But on the other hand, so many people were encouraging me to go to graduate school (to obtain a counseling degree) that I figured the Lord wanted me to go. “After all,” I reasoned, ‘in the mouth of two or three witnesses, shall every fact be established,’ and have more people than that urging me to do this. Perhaps I’ll be able to use what I learn in some other kind of pastoral ministry. But, I still don’t want to be “a counselor.”

So off I went, thinking that the Christian university I chose was going to be nouthetically-oriented. It was not!

After the initial shock of finding myself in the midst of an integrated counseling program wore off, I began diving deeply into my psychological studies. Day after day, week after week as I began imbibing those ungodly philosophies (theologies, really) of man and how he is supposed to change, I began to realize how poverty stricken and dangerous these “state of the art” humanistic theories and methods of counseling really are. I soon came to realize that the little bit of Bible knowledge I had was far superior to the “worldly wisdom” in the theories I was being taught. Then one day, it dawned on me: “This stuff can’t compete with the Scriptures! There really is no competition to a biblical counseling approach! I can do this, and by God’s grace, I can do it much better than those who depend on methods and theories of change that were designed to leave God out of the process.”

From that moment on, I was committed to (and excited about) learning how to become a biblical counselor.

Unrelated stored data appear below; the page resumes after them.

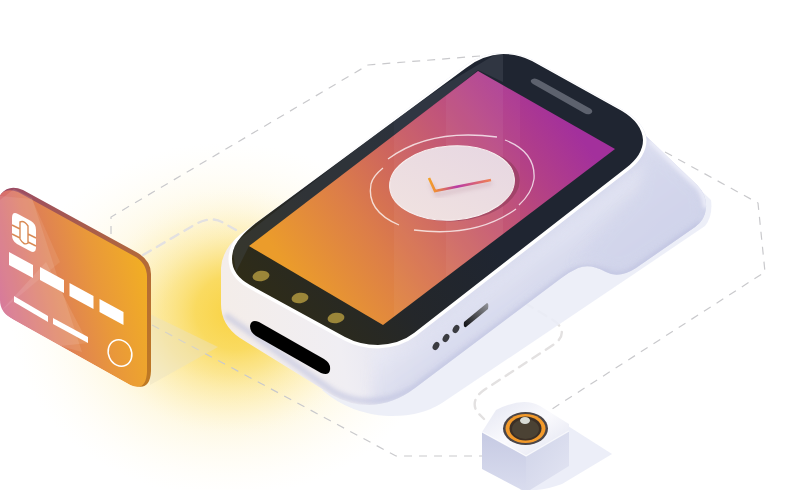
<!DOCTYPE html>
<html lang="en">
<head>
<meta charset="utf-8">
<title>Contactless card payment</title>
<style>
:root {
  --paper: #ffffff;
  --ink: #1f2531;
  --ink-light: #343a46;
  --lavender: #d3d6ea;
  --shade: #eceef8;
  --route: #c9c9cc;
  --orange: #f7a022;
  --white: #ffffff;
}
html, body { margin: 0; height: 100%; overflow: hidden; background: var(--paper); }
svg { display: block; width: 800px; height: 490px; }
.route { fill: none; stroke: var(--route); stroke-width: 1.2; stroke-dasharray: 8 7; }
.route-soft { fill: none; stroke: #e3e1e1; stroke-width: 2.4; stroke-dasharray: 9 7; stroke-linecap: round; }
.shadow { fill: var(--shade); }
.bezel { fill: url(#bezel-fill); }
.ring { fill: none; stroke: var(--white); stroke-width: 1.3; stroke-opacity: .75; }
.chip-line { fill: none; stroke: #d98a55; stroke-width: 1.4; }
.print { fill: var(--white); }
</style>
</head>
<body>
<svg viewBox="0 0 800 490" role="img" aria-label="Bank card held towards a payment terminal showing a check mark">
  <defs>
    <radialGradient id="glow-fill">
      <stop offset="0" stop-color="#f8cf35"/>
      <stop offset=".3" stop-color="#f9d548" stop-opacity=".85"/>
      <stop offset=".62" stop-color="#fce58c" stop-opacity=".38"/>
      <stop offset="1" stop-color="#fff6d5" stop-opacity="0"/>
    </radialGradient>
    <linearGradient id="body-fill" gradientUnits="userSpaceOnUse" x1="222" y1="300" x2="700" y2="210">
      <stop offset="0" stop-color="#f4ede9"/>
      <stop offset=".22" stop-color="#f0eef3"/>
      <stop offset=".42" stop-color="#dddff0"/>
      <stop offset=".75" stop-color="#d6d9ed"/>
      <stop offset="1" stop-color="#d0d3ea"/>
    </linearGradient>
    <linearGradient id="side-fill" gradientUnits="userSpaceOnUse" x1="480" y1="265" x2="525" y2="330">
      <stop offset="0" stop-color="#f1f2fa"/>
      <stop offset=".4" stop-color="#dfe1f1"/>
      <stop offset="1" stop-color="#cbcfe7"/>
    </linearGradient>
    <linearGradient id="bezel-fill" gradientUnits="userSpaceOnUse" x1="265" y1="310" x2="430" y2="170">
      <stop offset="0" stop-color="#2f2c17"/>
      <stop offset=".5" stop-color="#24272a"/>
      <stop offset="1" stop-color="#1f2531"/>
    </linearGradient>
    <linearGradient id="screen-fill" gradientUnits="userSpaceOnUse" x1="305" y1="292" x2="560" y2="108">
      <stop offset="0" stop-color="#eb9c2b"/>
      <stop offset=".28" stop-color="#dc7d49"/>
      <stop offset=".6" stop-color="#c4556b"/>
      <stop offset=".82" stop-color="#b23f88"/>
      <stop offset="1" stop-color="#a3309c"/>
    </linearGradient>
    <linearGradient id="badge-fill" x1="0" y1="1" x2="1" y2="0">
      <stop offset="0" stop-color="#f1e3e0"/>
      <stop offset="1" stop-color="#e6d6e2"/>
    </linearGradient>
    <linearGradient id="check-fill" gradientUnits="userSpaceOnUse" x1="428" y1="185" x2="492" y2="182">
      <stop offset="0" stop-color="#f5a623"/>
      <stop offset=".12" stop-color="#ee8a3a"/>
      <stop offset=".45" stop-color="#b93aa6"/>
      <stop offset="1" stop-color="#f28350"/>
    </linearGradient>
    <linearGradient id="card-fill" gradientUnits="userSpaceOnUse" x1="0" y1="305" x2="150" y2="270">
      <stop offset="0" stop-color="#cf5f86"/>
      <stop offset=".3" stop-color="#dc7a5c"/>
      <stop offset=".65" stop-color="#e9983a"/>
      <stop offset="1" stop-color="#f2b022"/>
    </linearGradient>
    <linearGradient id="card-edge" x1="0" y1="0" x2="1" y2="1">
      <stop offset="0" stop-color="#9a4a66"/>
      <stop offset="1" stop-color="#bf7a22"/>
    </linearGradient>
    <linearGradient id="port-fill" x1="0" y1="1" x2="1" y2="0">
      <stop offset="0" stop-color="#0c0d10"/>
      <stop offset="1" stop-color="#94959b"/>
    </linearGradient>
    <linearGradient id="cube-top" x1="0" y1="0" x2="1" y2="1">
      <stop offset="0" stop-color="#e3e5f2"/>
      <stop offset=".5" stop-color="#fafafd"/>
      <stop offset="1" stop-color="#e0e2f0"/>
    </linearGradient>
    <linearGradient id="cube-left" x1="0" y1="0" x2="0" y2="1">
      <stop offset="0" stop-color="#c6cae3"/>
      <stop offset="1" stop-color="#d9dcee"/>
    </linearGradient>
    <linearGradient id="cube-right" x1="0" y1="0" x2="1" y2="1">
      <stop offset="0" stop-color="#cfd3e8"/>
      <stop offset="1" stop-color="#e3e5f3"/>
    </linearGradient>
    <filter id="soft" x="-20%" y="-20%" width="140%" height="140%"><feGaussianBlur stdDeviation="6"/></filter>
    <filter id="soft-small" x="-20%" y="-20%" width="140%" height="140%"><feGaussianBlur stdDeviation="2"/></filter>
    <path id="face" d="M241 237 Q246 231 256 223 L466 68 Q482 55 503 54 Q519 54 532 61 L622 111 Q642 123 643 140 Q643 155 626 168 L414 333 Q400 344 378 345 Q360 345 345 337 L250 285 Q232 275 232 259 Q232 247 241 237 Z"/>
    <path id="body" d="M221 268 Q222 249 241 234 L466 65 Q482 53 503 53 Q520 53 533 60 L623 110 Q642 121 646 136 L697 185 Q707 195 706 208 Q705 220 695 227 L636 268 Q619 279 606 272 Q590 263 578 268 Q569 272 560 279 L415 388 Q394 404 370 405 Q349 405 332 395 L240 338 Q221 325 221 304 Z"/>
    <path id="card" d="M0 195 Q8 185 22 191 L137 254 Q150 262 150 275 L150 372 Q149 393 132 386 L14 320 Q0 313 0 300 Z"/>
    <clipPath id="face-clip"><use href="#face"/></clipPath>
    <clipPath id="body-clip"><use href="#body"/></clipPath>
    <clipPath id="card-clip"><use href="#card"/></clipPath>
  </defs>

  <rect width="800" height="490" fill="#ffffff"/>

  <g id="glow">
    <ellipse cx="226" cy="320" rx="215" ry="178" fill="url(#glow-fill)" opacity=".55"/>
    <ellipse cx="236" cy="312" rx="135" ry="125" fill="url(#glow-fill)" opacity=".85"/>
  </g>

  <g id="routes">
    <path class="route" d="M480 56 L368 65 L111 217 V262"/>
    <path class="route" d="M665 152 L758 203 L765 272 L552 409"/>
    <path class="route" d="M152 325 L396 456 H484"/>
    <path class="route-soft" d="M143 255 L196 224 Q210 216 222 222 L236 230"/>
    <path class="route-soft" d="M525 303 L553 320 Q569 331 556 343 L484 390 Q470 400 477 412 L484 419"/>
  </g>

  <g id="terminal">
    <path class="shadow" d="M322 390 Q350 414 388 416 Q420 417 442 403 L640 270 L705 226 Q713 216 711 200 L690 180 L560 250 Z" opacity=".9"/>
    <use href="#body" fill="url(#body-fill)"/>
    <g clip-path="url(#body-clip)">
      <path d="M643 136 L646 160 L420 338 Q400 352 374 350 L372 410 L420 396 L572 272 Q590 258 612 274 L720 225 L700 180 Z" fill="url(#side-fill)" opacity=".65" filter="url(#soft)"/>
      <path d="M646 142 L700 190 L706 220 L640 264 Q620 276 604 267 Q588 258 574 264 L640 190 Z" fill="#d2d5eb" opacity=".75" filter="url(#soft)"/>
      <path d="M225 315 L334 392 Q372 412 414 388 L562 278 Q580 262 606 272 Q619 279 636 268 L700 224" fill="none" stroke="#b9bddd" stroke-width="6" opacity=".55" filter="url(#soft-small)"/>
      <path d="M706 208 Q705 190 692 181 L650 140" fill="none" stroke="#eff0fa" stroke-width="5" filter="url(#soft-small)"/>
    </g>
    <use href="#face" fill="none" stroke="#ffffff" stroke-width="7" stroke-linejoin="round" clip-path="url(#body-clip)"/>
    <use href="#face" class="bezel"/>
    <g id="bezel-shine" clip-path="url(#face-clip)">
      <path d="M232 245 L394 120 V140 L249 246 L236 272 Z" fill="#454b52" opacity=".35"/>
      <path d="M394 121 L446 84 V96 L394 135 Z M446 84 L503 50 V82 L478 70 L446 96 Z" fill="#4a505c" opacity=".4"/>
    </g>
    <path id="speaker" d="M531 80 Q534 77 539 80 L591 109 Q594 112 590 114 Q587 115 584 113 L533 84 Q530 82 531 80 Z" fill="#5d626e"/>

    <g id="screen">
      <polygon points="478,71 615,149 383,325 249,246" fill="url(#screen-fill)"/>
      <polygon points="394,135 446,96 446,277 394,317" fill="#ffffff" opacity=".04"/>
      <polygon points="446,96 478,71 503,85 503,234 446,277" fill="#ffffff" opacity=".08"/>
      <polygon points="503,85 520,95 520,221 503,234" fill="#ffffff" opacity=".03"/>
      <g id="rings">
        <path class="ring" d="M388 159 Q430 128 497 137"/>
        <path class="ring" d="M505 140 Q536 152 534 179 Q532 193 519 205"/>
        <path class="ring" d="M516 209 Q476 238 414 230"/>
        <path class="ring" d="M399 225 Q366 211 371 184 Q373 176 383 168"/>
      </g>
      <ellipse cx="457" cy="185" rx="63" ry="36" fill="#8d3b58" opacity=".55" transform="rotate(-6 457 185)"/>
      <ellipse cx="452" cy="183" rx="62.500" ry="37" fill="url(#badge-fill)" stroke="#f8efef" stroke-width="1" transform="rotate(-4 452 183)"/>
      <path d="M431 183 L437 195 L492 183" fill="none" stroke="#c9a8b4" stroke-width="4" opacity=".5" filter="url(#soft-small)"/>
      <path id="check" d="M429 178 L435 191 L491 180" fill="none" stroke="url(#check-fill)" stroke-width="2.600"/>
    </g>

    <g id="keys" fill="#9b8639">
      <ellipse cx="261" cy="276" rx="8.500" ry="5.200" transform="rotate(-8 261 276)"/>
      <ellipse cx="300" cy="298" rx="8.500" ry="5.200" transform="rotate(-8 300 298)"/>
      <ellipse cx="336" cy="318" rx="8.500" ry="5.200" transform="rotate(-8 336 318)"/>
    </g>
    <path id="card-slot" d="M250 326 Q251 319 259 322 L324 359 Q331 363 330 370 Q329 376 321 373 L256 336 Q250 332 250 326 Z" fill="#000000"/>
    <g id="side-ports">
      <g fill="#3a3b40">
        <ellipse cx="436" cy="346" rx="3" ry="4.300" transform="rotate(30 436 346)"/>
        <ellipse cx="446" cy="338" rx="3" ry="4.300" transform="rotate(30 446 338)"/>
        <ellipse cx="456" cy="329" rx="3" ry="4.300" transform="rotate(30 456 329)"/>
      </g>
      <path d="M464 322 L487 303 Q489 303 488 309 L466 327 Q463 328 464 322 Z" fill="url(#port-fill)"/>
    </g>
  </g>

  <g id="bank-card">
    <polygon points="150,314 218,347 150,385" fill="#e9dfc0" opacity=".45"/>
    <use href="#card" fill="url(#card-edge)" transform="translate(1 -1)"/>
    <g clip-path="url(#card-clip)">
      <path d="M-2 196 Q6 187 18 192 L134 256 Q147 263 147 277 L147 372 Q146 392 130 385 L14 320 L-2 310 Z" fill="url(#card-fill)"/>
      <polygon points="0,200 14,189 32,198 82,352 60,346 0,312" fill="#ffffff" opacity=".1"/>
      <polygon points="0,196 32,199 60,262 0,312" fill="#ffffff" opacity=".08"/>
      <polygon points="0,312 46,262 88,343 60,346" fill="#ffffff" opacity=".1"/>
    </g>
    <g id="chip">
      <path class="print" d="M12 218 Q12 211 18 214 L31 221 Q36 224 36 230 V247 Q36 254 30 251 L17 244 Q12 241 12 235 Z"/>
      <path class="chip-line" d="M12 225 L20 229 M12 234 L20 238 M28 234 L36 238 M28 242 L36 246 M20 222 Q24 220 28 226 V243 Q24 246 20 239 Z"/>
    </g>
    <g id="number-blocks" class="print">
      <path id="number-block" d="M9 252 L33 265 V278 L9 265 Z"/>
      <use href="#number-block" x="31" y="15"/>
      <use href="#number-block" x="60.500" y="31"/>
      <use href="#number-block" x="90.500" y="47"/>
    </g>
    <g id="holder-lines" class="print">
      <path d="M14 296 L48 316 V322 L14 302 Z"/>
      <path d="M53 318 L88 337 V343 L53 324 Z"/>
    </g>
    <ellipse cx="120" cy="353" rx="11.500" ry="13.500" fill="none" stroke="#ffffff" stroke-width="1.500" transform="rotate(-25 120 353)"/>
  </g>

  <g id="sensor">
    <path class="shadow" d="M568 426 L612 454 L562 484 Q540 492 520 490 Z"/>
    <path d="M482 432 L526 456 V490 H522 L482 469 Z" fill="url(#cube-left)"/>
    <path d="M526 456 L569 430 V466 L530 490 H526 Z" fill="url(#cube-right)"/>
    <path d="M482 432 L496 410 Q512 402 524 402 Q533 402 540 406 L569 424 V431 L526 456 Z" fill="url(#cube-top)"/>
    <path d="M482 432 L526 456 L569 431" fill="none" stroke="#ffffff" stroke-width="1.200" opacity=".7"/>
    <g id="lens">
      <ellipse cx="525.500" cy="428.500" rx="22.500" ry="16.500" fill="#4a4548"/>
      <ellipse cx="525.500" cy="428.500" rx="20" ry="14.500" fill="#f39a2b"/>
      <ellipse cx="525.500" cy="428.500" rx="16" ry="12" fill="#3b2f26"/>
      <ellipse cx="525.500" cy="429" rx="13.500" ry="10" fill="#4b4234"/>
      <ellipse cx="525" cy="420.500" rx="5" ry="3.500" fill="#d9dcd6"/>
    </g>
  </g>
</svg>
</body>
</html>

Again, it was the realization that there is nothing that can compete with the Scriptures (the Gospel of Christ) when it comes to changing people’s lives that the Holy Spirit used to motivate me (to call me, if you please) to the ministry of biblical counseling.